The 1944 Trio by Jacques Ibert (1890-1962) was composed for his daughter, a talented harp virtuoso. The 1st mvmt has a lively and ethereal texture, with the cello’s often soaring into high register. The 2nd mvmt violin and cello dialogue flows over an ostinato harp pattern. The last mvmt provides unbroken energy, a perpetual motion Scherzando con moto. Henrietta Renie (1875-1956) became a virtuoso harpist by age 11. Her Trio (1901) is dedicated to her teacher, Charles Lenepveu, who taught at the Paris Conservatory. Renie’s musical style combines French, cyclical elements with a German sense of classical form. The expansive 1st mvmt opens Allegro risoluto in dark tones reminiscent of Franck. A rustic simplicity marks the Scherzo movement, which has a Mendelssohnian, martial elusiveness about its exterior sections. The Andante mvmt offers a poignant cello tune whose harmonies fill out into song that has a Wales or Scotland air about it, given the composer’s fondness for Sir Walter Scott. The Finale: Allegro recounts prior melodies before assuming its own folk style dance.

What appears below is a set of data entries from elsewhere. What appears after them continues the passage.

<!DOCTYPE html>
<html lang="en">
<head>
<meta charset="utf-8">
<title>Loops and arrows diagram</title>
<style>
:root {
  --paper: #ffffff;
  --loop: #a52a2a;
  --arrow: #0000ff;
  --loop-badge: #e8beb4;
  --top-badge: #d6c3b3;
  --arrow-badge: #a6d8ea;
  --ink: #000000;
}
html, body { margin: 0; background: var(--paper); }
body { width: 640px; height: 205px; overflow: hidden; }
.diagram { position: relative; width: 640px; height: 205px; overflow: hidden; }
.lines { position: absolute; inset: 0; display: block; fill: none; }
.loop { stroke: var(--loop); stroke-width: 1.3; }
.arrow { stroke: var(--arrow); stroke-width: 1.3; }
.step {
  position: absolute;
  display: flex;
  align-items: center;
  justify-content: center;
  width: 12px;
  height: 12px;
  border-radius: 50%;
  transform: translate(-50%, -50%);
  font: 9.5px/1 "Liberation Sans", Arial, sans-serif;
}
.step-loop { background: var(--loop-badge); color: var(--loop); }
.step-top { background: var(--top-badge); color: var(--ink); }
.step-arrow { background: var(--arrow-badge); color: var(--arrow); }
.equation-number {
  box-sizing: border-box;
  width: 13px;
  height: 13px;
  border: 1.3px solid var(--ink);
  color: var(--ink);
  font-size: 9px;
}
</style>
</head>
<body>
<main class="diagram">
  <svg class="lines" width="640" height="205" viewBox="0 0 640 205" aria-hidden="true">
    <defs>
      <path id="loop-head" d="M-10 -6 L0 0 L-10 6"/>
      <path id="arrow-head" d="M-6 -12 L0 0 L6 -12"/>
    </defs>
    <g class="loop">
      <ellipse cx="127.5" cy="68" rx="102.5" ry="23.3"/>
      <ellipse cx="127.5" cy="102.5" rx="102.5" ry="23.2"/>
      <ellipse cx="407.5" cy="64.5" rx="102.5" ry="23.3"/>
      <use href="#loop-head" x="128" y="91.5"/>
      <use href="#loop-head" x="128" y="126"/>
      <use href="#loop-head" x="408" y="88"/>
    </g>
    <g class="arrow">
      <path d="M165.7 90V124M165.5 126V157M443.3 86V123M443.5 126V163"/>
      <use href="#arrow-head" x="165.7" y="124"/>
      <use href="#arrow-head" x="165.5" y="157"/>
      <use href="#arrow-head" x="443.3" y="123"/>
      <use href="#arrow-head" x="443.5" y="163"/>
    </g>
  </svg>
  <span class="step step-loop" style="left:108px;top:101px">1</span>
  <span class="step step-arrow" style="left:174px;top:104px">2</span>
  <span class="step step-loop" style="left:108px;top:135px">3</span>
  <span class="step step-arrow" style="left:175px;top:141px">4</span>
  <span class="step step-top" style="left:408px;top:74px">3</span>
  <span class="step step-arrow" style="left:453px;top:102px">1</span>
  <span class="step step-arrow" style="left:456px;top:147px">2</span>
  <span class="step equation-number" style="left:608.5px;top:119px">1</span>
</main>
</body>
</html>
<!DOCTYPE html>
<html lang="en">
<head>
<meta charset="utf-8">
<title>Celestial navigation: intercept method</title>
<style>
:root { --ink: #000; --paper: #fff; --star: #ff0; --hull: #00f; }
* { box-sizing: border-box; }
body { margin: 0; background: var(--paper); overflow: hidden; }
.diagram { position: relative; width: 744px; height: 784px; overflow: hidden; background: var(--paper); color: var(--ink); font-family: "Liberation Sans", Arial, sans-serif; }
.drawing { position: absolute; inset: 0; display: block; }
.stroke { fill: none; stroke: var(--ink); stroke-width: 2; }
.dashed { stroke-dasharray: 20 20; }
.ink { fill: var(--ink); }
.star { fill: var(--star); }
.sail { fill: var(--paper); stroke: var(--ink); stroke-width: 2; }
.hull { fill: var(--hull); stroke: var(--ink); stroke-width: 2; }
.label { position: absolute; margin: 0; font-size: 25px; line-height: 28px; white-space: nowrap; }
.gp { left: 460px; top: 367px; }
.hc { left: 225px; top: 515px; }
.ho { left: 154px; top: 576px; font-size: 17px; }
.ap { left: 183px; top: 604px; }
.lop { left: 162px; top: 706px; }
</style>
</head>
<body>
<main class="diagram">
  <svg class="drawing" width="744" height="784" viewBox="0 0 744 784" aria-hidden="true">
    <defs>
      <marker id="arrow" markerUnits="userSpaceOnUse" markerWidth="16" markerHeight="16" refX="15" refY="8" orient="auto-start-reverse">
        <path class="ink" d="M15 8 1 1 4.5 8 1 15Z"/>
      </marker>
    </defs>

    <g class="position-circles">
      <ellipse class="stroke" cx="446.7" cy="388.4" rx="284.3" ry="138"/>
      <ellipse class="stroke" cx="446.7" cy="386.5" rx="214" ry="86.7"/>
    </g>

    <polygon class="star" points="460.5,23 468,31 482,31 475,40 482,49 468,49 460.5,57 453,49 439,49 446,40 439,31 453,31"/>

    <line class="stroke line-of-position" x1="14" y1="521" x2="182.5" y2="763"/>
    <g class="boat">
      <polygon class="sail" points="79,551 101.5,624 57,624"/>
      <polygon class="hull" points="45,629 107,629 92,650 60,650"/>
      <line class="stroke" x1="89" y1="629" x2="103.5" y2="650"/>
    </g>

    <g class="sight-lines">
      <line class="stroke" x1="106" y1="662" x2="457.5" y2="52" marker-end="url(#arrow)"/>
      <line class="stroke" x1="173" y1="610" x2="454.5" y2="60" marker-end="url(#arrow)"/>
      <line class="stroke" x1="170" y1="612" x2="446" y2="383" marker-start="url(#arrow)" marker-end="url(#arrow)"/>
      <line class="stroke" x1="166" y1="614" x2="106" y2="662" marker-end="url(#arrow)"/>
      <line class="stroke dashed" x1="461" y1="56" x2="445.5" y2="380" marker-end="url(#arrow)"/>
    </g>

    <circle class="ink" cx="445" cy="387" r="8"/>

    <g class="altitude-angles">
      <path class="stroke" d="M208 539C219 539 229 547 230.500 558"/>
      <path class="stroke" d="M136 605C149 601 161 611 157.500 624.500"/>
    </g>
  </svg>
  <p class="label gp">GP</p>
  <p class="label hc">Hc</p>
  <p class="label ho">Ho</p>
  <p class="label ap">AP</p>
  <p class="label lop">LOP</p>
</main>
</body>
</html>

The violin enjoys a strong solo, concertante part. Renie composed the solo harp piece Danse des Lutins (Dance of the Goblins) as a delicate counterpart to Bazzini’s La Ronde des Lutins for violin and piano. The piece comes from lines in Walter Scott’s “The Lay of the Last Minstrel.”
Norwegian Johan Halvorsen (1864-1935) recast the from Handel’s Harpsichord Suite No. 7 in G Minor a Passacaglia for violin and cello (1894). Whereas Handel presents a ground theme and 15 variations, Halvorsen gives us 12. The piece exploits the full arsenal of both instruments, including double stops, pizzicato, ponticello, spiccato, and legato attacks. At the finale, a frenzied variant based on a third takes us into luminous G Major.
The disc ends with a transcription of Schubert’s song Lob der Traenen, “In Praise of Tears.” The 1819 song, based on Schliegel’s text, laments the ethereal quality of life in bitter-sweet meditation.